Brokers and fund managers back special listing boards

Brokers and fund managers support proposal that may allow firms with unique structures to float but also raise concern over investor protection

PUBLISHED : Monday, 23 June, 2014, 3:08am
UPDATED : Monday, 23 June, 2014, 3:08am

Brokers and fund managers generally support a proposal by a top government advisory body to introduce new listing boards to cater to different companies and investors, bringing the city in line with markets such as New York and London.

However, they warn that these boards, which may attract companies with special shareholding structures such as mainland e-commerce giant Alibaba or British conglomerate Jardine Matheson, could pose problems in terms of investor protection.

"The recommendation appears on the surface to be a practical solution, allowing different corporate structures and governance without compromising the existing rules in much the same way that enterprise boards in many other jurisdictions operate," said Mark Konyn, the chief executive of Cathay Conning Asset Management.

The flip side of the coin is ... fairness and investor protection issues
Clement Chan, president, HKICPA

"However, if it is used as a way to circumvent rules and requirements by companies that would be expected to operate with best practices, then it is difficult to see how this recommendation will improve the overall standards of corporate governance and protect minority shareholder rights."

The Financial Services Development Council last week proposed the creation of several listing boards, including one specialising in companies with unique shareholding structures, to meet the needs of different investors and companies.

The report came after the city lost the huge initial public offering of Alibaba Group Holding to New York because the stock exchange refused to exempt the mainland e-commerce giant from listing in a structure allowing its founder and certain executives to nominate most of the members of the board even though they held minority stakes.
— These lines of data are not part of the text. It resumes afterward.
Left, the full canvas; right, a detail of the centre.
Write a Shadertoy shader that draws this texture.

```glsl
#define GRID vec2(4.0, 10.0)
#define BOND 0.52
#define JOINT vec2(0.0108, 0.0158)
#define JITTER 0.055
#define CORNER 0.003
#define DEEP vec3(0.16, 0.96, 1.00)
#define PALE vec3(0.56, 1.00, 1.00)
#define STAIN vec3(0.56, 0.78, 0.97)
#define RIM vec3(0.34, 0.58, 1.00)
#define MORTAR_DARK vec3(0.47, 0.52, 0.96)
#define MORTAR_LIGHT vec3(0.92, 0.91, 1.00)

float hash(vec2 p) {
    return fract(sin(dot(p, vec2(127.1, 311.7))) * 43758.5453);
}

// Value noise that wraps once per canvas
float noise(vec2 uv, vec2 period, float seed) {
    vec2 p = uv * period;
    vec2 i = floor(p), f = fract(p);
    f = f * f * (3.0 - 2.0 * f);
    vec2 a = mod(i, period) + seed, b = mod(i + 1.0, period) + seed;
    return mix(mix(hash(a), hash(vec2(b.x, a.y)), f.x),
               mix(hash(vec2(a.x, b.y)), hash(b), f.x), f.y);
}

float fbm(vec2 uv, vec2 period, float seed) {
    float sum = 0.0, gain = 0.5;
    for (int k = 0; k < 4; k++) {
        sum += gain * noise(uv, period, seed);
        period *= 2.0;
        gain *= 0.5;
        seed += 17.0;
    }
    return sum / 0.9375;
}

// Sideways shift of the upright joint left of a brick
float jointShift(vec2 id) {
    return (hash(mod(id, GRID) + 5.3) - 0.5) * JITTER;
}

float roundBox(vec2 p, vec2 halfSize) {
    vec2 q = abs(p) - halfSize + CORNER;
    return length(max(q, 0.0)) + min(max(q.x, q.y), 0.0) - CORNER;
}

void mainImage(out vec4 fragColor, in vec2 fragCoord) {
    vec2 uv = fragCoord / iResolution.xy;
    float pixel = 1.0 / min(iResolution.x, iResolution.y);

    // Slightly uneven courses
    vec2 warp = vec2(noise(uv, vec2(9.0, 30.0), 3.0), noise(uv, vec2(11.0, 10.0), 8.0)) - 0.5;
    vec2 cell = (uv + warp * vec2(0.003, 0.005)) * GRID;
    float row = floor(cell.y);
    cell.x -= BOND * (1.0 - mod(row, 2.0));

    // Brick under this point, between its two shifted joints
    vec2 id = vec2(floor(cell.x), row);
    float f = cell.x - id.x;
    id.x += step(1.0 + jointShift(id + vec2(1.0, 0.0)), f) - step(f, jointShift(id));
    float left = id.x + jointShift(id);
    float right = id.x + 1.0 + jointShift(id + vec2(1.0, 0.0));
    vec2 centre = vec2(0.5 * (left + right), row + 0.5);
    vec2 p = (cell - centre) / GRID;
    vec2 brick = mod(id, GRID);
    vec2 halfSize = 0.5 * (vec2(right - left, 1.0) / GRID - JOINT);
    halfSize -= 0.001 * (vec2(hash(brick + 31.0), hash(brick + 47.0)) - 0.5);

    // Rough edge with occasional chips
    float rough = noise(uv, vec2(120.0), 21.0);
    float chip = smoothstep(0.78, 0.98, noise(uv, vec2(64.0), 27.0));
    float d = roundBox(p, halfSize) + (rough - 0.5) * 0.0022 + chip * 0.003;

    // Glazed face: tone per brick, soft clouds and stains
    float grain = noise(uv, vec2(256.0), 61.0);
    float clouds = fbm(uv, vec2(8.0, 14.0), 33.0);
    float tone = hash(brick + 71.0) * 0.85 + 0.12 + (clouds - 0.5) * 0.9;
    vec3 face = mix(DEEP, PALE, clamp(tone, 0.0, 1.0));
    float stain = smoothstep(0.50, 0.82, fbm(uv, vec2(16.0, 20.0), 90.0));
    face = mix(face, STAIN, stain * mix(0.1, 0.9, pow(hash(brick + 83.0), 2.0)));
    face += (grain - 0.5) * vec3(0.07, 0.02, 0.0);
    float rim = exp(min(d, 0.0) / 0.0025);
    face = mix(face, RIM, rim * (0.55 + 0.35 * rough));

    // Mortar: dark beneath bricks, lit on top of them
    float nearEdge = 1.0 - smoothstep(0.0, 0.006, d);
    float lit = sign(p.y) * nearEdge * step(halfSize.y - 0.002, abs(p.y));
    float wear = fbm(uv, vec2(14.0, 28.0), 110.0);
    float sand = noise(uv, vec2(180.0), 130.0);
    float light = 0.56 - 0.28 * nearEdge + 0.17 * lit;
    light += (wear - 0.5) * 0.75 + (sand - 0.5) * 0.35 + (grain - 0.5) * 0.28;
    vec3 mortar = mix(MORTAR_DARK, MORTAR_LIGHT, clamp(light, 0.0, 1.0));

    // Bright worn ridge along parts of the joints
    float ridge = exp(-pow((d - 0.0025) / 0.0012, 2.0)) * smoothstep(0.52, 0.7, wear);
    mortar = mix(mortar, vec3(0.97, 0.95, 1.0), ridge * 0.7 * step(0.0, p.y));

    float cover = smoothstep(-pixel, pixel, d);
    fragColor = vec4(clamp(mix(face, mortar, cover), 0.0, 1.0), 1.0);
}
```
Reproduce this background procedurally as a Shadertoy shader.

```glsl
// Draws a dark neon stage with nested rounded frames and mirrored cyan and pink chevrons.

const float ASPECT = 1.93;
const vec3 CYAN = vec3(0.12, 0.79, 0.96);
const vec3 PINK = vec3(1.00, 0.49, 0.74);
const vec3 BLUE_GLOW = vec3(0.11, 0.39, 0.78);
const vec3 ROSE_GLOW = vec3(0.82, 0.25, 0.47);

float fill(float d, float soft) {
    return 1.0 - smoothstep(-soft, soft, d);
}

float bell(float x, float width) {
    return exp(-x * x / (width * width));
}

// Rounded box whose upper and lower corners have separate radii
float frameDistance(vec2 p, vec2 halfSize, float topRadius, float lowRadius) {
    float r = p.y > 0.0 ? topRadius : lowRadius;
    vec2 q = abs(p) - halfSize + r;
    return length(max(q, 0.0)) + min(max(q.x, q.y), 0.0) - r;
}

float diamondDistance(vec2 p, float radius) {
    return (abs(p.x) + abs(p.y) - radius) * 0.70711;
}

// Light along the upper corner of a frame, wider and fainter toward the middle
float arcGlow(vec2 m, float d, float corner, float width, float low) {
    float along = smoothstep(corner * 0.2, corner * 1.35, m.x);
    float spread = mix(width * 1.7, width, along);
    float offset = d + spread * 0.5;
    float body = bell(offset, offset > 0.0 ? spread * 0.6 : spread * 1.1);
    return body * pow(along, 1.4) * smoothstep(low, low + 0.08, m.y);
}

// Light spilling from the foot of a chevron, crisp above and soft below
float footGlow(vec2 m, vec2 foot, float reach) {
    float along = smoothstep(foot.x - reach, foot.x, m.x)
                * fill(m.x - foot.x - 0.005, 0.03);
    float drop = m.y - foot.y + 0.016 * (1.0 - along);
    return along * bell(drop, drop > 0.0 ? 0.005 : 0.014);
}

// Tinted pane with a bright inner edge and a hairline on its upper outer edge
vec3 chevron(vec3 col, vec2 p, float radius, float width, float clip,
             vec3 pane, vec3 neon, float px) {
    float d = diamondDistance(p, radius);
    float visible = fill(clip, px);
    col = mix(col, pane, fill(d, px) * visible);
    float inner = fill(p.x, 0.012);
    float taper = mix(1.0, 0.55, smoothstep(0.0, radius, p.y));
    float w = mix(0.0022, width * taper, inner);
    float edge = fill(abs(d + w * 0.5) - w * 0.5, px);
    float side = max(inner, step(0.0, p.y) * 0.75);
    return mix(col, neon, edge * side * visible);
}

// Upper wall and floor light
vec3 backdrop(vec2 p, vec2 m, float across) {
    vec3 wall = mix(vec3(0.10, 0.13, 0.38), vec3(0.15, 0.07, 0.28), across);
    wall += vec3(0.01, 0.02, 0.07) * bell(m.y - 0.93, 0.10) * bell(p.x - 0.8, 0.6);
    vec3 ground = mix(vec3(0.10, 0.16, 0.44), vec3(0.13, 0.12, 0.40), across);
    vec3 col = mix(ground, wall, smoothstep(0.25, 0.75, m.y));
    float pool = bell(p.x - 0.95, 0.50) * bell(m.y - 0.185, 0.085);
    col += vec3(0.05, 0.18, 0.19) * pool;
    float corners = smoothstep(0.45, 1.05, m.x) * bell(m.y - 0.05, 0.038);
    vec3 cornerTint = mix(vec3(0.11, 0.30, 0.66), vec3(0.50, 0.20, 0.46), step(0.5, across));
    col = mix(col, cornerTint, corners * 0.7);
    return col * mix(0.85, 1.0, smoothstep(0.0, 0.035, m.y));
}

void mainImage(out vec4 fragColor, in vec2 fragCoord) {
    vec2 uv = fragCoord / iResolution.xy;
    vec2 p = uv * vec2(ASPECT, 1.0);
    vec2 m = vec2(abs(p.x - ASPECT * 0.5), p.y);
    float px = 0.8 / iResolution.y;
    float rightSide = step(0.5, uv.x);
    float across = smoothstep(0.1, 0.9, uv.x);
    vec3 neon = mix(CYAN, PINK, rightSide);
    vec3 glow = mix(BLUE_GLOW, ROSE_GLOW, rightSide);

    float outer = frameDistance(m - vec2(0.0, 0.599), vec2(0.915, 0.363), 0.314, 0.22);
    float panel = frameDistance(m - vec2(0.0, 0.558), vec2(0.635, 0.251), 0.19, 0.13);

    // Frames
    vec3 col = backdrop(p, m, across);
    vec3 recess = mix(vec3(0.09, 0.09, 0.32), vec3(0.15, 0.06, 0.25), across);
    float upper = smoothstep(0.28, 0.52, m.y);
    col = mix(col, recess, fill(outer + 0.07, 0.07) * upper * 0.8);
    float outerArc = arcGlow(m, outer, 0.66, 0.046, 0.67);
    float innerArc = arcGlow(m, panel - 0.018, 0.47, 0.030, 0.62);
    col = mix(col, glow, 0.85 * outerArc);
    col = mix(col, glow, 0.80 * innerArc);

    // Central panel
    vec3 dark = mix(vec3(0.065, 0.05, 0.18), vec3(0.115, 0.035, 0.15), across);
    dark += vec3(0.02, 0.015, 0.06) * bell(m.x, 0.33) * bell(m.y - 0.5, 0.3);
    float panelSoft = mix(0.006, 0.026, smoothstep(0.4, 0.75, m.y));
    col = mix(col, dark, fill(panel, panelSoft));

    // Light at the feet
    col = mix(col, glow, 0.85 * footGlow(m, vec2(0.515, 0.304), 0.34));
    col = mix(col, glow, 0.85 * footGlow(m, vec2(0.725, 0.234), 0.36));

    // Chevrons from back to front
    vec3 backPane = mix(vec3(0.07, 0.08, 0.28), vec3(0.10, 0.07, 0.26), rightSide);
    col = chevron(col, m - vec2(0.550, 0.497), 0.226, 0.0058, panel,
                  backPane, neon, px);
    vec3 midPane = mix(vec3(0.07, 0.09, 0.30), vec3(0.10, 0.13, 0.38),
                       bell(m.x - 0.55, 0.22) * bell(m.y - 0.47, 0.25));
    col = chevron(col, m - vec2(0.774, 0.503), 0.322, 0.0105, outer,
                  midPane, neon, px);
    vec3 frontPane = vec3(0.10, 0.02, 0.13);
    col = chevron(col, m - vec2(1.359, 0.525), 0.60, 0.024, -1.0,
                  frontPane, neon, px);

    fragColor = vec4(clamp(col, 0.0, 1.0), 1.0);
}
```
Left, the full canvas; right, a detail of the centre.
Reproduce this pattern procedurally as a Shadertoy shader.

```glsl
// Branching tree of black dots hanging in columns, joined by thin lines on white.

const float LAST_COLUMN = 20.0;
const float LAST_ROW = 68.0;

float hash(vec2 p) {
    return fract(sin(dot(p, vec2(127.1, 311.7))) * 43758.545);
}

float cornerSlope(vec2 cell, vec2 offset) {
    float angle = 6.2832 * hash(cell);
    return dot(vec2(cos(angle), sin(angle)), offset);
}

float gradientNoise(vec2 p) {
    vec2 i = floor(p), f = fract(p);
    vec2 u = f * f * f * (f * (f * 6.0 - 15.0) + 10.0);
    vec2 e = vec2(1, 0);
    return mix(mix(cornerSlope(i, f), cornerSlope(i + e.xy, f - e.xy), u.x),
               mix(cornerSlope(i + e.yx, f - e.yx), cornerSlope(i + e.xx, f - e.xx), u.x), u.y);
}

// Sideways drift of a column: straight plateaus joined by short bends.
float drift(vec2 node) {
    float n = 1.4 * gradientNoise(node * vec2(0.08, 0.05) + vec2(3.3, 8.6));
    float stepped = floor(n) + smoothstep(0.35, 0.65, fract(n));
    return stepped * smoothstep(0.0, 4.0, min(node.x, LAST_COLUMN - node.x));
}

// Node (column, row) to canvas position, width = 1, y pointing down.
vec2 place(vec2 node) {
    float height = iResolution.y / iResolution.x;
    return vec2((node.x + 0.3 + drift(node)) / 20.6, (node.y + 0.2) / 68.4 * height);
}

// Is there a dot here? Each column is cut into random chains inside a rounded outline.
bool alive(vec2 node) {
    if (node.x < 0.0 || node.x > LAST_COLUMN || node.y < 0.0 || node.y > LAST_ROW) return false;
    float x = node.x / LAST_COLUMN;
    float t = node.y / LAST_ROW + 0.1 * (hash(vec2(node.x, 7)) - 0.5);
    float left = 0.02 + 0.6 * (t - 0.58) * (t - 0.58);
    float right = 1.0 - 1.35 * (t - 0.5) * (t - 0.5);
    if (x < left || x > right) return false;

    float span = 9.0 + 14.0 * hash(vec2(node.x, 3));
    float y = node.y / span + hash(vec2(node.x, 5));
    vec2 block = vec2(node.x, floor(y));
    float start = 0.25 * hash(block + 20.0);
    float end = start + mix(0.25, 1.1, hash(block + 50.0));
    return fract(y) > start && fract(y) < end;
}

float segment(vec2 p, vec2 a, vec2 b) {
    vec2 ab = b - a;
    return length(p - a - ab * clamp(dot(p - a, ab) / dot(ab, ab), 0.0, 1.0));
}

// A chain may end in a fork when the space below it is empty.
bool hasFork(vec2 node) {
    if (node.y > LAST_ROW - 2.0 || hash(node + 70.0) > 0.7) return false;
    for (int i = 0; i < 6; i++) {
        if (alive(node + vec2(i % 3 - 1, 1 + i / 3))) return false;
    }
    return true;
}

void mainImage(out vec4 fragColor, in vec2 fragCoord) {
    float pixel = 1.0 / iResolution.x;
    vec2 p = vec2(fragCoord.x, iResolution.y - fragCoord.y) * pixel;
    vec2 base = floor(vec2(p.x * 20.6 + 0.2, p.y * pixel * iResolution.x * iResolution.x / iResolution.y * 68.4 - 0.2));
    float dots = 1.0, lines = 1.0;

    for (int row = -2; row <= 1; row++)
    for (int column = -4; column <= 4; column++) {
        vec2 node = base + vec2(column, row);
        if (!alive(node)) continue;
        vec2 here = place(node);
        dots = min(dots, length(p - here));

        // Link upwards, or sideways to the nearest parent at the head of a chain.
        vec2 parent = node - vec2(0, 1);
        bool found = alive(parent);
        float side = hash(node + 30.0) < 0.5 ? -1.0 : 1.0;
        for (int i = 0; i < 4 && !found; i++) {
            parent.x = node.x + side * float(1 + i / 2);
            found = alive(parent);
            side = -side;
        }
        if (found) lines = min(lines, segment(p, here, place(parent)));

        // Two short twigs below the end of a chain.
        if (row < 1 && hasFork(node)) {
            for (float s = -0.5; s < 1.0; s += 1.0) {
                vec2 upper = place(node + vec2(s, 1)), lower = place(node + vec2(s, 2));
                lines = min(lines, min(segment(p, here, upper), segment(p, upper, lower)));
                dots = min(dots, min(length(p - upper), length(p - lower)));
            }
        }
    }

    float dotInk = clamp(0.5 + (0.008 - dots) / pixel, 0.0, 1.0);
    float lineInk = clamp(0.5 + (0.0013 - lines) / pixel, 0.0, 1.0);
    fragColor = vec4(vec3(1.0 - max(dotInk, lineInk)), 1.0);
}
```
The Securities and Futures Commission considered this a violation of the "one-share, one-vote" principle which is strictly adhered to in Hong Kong but not in the US.

Timothy Lo, the managing director of French private bank CIC Investor Services, said he was opposed to introducing special boards because it would violate the one-share, one-vote rule.

Lo said the proposal would be seen as showing "favouritism" to some companies and would generate public mistrust in the government and the regulator for doing so.

"In fact, we already have two systems, one for the main board and the other for the Growth Enterprise Market," he said.

Hong Kong Institute of Certified Public Accountants president Clement Chan Kam-wing said from the commercial point of view it might be good to have a separate board to cater for companies with share equity structures different than "one share, one vote".

"It would address the question of the lost opportunities that the Hong Kong market has suffered so far because of this issue," Chan said. "However, the flip side of the coin is obviously fairness and investor protection issues, which have been one of the strong selling points of the Hong Kong equity market."

He said unlike other markets such as the US where investors could sue the "corporate big boys" through class action to seek claims, Hong Kong law did not provide for such suits, which meant individual investors would find it hard or too expensive to sue for their own interests.

Principal Financial's Asia president Rex Auyeung Pak-kuen supports the introduction of different boards.

"I see no harm in establishing different rules to regulate institutional investors as their investment objectives are different [and] their ability to analyse financial data is far greater than a retail investor," Auyeung said. "The challenge is that the rules have to be transparent and easy to understand for all investors."

Joseph Tong Tang, an executive director of Sun Hung Kai Financial, is also for the proposal because mature financial markets such as New York and London have similar set-ups.

"It is fine to have separate boards to fit with different investors with different risk appetites … as long as each board has specific listing rules applying to these companies while investors are fully aware of the risks," Tong said.